Of course, pharmacists cannot control the number of opioid prescriptions being written, but you can help educate patients, providers, and the community about the importance of proper disposal of unused prescriptions. Opioids are not the only concern - many other potentially dangerous medications are stolen from homes and misused or sold. Proper disposal can head off this diversion risk, while also preventing the types of accidental poisonings that send 52,000 children under age six to the emergency department each year.
Many well-meaning consumers dispose of medications by flushing them down the toilet or pouring them down the drain. Through increased education efforts, people are now beginning to realize that those disposal methods can be harmful to the environment.
In addition to increasing awareness about the misuse of unused drugs, pharmacists can educate patients about the easy and efficient disposal methods that some major pharmacy chains such as Walmart are offering to consumers. For example, at-home kits that contain a special powder can be combined with water in a bottle of unused medication, rendering the drug unusable and unavailable; the vial can then be disposed of in household trash - a more ecofriendly option than flushing the medication or pouring it down the drain.
The leftover risks
It is widely accepted that the rapid increase in opioid prescriptions since 2000 was the primary driver of the current nationwide epidemic.Consider this: if all patients took all their medication as prescribed, and properly disposed of any unused portions, would the opioid crisis be as severe as it is today? Considering more than 60% of patients claim to retain leftover prescription opioids for later use, lack of adherence to prescription and disposal guidelines is likely a contributing factor.
Preventing poisoning and pollution
Disposing of unused and expired medications also prevents accidental poisonings, particularly in children. Fatal drug poisonings have increased by 10%since 2000. Similarly, more than 9,000 children every year are hospitalized due to these poisonings. The Poison Prevention Packaging Act of 1970 legislated child-resistant packaging to reduce accidental poisonings and deaths, but
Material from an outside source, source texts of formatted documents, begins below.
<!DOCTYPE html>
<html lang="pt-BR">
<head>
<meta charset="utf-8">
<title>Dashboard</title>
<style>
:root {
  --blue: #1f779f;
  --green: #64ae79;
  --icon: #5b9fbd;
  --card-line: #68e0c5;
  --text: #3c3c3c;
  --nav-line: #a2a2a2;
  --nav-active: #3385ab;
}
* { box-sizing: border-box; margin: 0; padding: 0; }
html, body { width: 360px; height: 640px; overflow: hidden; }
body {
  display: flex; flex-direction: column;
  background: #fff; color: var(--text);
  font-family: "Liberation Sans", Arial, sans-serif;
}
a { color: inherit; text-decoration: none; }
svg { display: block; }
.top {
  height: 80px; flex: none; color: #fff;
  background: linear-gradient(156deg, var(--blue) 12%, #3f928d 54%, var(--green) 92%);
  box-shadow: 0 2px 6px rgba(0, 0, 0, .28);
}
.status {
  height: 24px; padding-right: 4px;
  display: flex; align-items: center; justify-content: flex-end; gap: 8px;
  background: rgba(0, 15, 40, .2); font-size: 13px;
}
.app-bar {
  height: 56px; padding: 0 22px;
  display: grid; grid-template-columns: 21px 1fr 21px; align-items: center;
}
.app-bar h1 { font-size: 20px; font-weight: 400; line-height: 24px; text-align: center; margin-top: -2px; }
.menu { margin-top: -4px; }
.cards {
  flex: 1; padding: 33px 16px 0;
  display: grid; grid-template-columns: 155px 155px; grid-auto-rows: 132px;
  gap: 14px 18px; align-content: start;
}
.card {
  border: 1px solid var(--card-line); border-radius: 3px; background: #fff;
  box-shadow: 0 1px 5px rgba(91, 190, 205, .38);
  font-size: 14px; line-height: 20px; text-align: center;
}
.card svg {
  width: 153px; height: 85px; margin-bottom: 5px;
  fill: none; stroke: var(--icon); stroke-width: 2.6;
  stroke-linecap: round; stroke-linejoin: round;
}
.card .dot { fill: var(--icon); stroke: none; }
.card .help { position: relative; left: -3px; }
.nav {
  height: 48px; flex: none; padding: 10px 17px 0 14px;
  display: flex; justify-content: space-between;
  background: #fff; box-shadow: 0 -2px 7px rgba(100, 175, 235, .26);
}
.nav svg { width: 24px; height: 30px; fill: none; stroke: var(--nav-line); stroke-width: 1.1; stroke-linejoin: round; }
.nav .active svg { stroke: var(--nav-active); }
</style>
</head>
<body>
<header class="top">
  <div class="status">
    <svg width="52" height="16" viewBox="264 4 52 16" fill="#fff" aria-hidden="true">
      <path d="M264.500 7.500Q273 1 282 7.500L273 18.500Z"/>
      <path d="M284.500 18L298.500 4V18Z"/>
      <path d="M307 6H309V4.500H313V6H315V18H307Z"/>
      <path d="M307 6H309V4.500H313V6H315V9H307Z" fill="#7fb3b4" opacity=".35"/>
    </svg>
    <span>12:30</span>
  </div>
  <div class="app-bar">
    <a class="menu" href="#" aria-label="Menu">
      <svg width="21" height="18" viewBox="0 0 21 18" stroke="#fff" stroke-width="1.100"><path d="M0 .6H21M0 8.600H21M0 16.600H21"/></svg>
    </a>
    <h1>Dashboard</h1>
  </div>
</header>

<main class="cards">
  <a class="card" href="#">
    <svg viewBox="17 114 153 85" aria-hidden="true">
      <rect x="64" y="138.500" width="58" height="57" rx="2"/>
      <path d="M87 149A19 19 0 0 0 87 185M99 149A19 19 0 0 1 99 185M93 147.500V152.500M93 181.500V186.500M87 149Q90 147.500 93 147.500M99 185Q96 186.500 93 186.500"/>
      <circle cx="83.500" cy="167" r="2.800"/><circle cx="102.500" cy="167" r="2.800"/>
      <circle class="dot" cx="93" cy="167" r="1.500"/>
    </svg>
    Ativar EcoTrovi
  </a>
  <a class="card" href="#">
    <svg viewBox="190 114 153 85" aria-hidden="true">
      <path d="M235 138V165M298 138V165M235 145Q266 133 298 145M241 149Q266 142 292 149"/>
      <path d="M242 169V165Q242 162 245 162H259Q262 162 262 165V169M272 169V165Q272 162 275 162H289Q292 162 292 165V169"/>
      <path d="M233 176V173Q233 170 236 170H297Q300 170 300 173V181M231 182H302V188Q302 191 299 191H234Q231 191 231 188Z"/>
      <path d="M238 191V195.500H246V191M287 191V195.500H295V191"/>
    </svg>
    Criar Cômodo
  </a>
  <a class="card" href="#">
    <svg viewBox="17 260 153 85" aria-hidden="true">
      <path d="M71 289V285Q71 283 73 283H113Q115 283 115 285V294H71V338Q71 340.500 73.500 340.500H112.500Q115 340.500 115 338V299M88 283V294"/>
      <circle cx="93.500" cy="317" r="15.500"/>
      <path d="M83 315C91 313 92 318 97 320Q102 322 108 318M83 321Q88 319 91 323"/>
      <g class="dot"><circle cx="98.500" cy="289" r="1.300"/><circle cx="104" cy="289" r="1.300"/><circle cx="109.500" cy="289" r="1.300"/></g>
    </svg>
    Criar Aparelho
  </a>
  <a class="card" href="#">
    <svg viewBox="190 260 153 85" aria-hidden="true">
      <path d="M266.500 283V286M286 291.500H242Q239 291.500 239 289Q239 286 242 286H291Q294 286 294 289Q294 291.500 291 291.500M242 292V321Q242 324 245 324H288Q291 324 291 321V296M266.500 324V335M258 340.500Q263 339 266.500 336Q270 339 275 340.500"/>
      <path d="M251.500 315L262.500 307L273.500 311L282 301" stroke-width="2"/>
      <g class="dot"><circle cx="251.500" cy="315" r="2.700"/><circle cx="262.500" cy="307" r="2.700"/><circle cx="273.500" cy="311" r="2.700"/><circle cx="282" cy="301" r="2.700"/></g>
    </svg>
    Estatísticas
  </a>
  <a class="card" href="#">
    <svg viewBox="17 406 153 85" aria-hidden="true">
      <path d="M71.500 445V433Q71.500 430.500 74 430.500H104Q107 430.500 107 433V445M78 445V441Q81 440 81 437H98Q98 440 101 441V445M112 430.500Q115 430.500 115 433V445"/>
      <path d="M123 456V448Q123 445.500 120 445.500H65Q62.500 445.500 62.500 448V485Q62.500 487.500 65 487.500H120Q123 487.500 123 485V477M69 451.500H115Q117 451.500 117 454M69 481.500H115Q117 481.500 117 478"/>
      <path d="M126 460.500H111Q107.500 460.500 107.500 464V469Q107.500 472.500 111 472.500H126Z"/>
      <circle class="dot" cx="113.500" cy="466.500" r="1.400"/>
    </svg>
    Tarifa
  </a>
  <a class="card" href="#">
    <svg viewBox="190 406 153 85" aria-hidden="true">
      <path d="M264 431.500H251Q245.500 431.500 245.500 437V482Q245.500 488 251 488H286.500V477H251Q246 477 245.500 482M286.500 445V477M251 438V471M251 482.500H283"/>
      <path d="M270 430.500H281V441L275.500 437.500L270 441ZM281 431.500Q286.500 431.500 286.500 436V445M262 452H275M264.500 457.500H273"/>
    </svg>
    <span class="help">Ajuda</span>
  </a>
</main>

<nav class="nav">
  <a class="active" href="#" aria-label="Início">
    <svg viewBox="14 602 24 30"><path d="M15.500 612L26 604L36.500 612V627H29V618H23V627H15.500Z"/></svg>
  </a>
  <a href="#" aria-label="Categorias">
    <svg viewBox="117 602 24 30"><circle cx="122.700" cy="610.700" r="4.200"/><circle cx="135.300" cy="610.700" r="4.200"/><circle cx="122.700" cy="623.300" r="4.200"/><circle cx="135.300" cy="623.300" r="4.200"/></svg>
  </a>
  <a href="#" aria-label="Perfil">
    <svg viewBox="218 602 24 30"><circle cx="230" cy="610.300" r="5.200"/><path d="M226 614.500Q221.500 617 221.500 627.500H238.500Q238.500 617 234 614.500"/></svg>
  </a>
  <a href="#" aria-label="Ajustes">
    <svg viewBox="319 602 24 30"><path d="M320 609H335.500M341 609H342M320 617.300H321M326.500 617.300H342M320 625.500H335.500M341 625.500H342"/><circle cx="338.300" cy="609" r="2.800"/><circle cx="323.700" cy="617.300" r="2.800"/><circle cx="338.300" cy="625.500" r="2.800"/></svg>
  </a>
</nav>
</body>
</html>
of accidental poisonings still involve child-resistant packaging.
Leftover prescription drugs not only result in poisonings and potential misuse,but when flushed down the toilet or dumped down the drain, they can pollute drinking water. A study of 50 wastewater treatment plants found 56 drugs in the water, including oxycodone, hypertension medications and various OTC drugs. Another study of 25 drinking-water treatment plants found that despite the rigorous filtering and cleaning process that occurs at the facilities, traces of carbamazepine, bupropion, cotinine, metoprolol and lithium persisted.
Newer, non-toxic disposal options can significantly reduce the environmental impact by offering an alternative to flushing medications down the toilet or drain. When environmentally conscious consumers have access to an easy-to-usedisposal method that’s also ecofriendly, they will be less likely to hold on to leftover medications.
Making proper disposal a priority
Numerous disposal options can be recommended to patients. However, traditional methods such as Take Back Days, kiosks, and mail-back envelopes require patients to transport unused medications to another location or to obtain a special envelope to enclose the drugs and then go to the post office. These extra steps and inconveniences prevent many people from acting as quickly as they should and can lead to keeping medications longer than needed - thereby increasing the risk of diversion and addiction as well as poisonings. In fact, the average length of time that Americans retain a prescription medication is three years. That’s 1,095 days that those pills are at risk for misuse.
By recommending a variety of disposal options to patients, pharmacist can play a pivotal role in fighting the nation’s opioid epidemic - while also protecting children from accidental poisonings and lessening the environmental impact of drug disposal.
John Holaday, Ph.D., is chairman, founder and CEO of DisposeRx.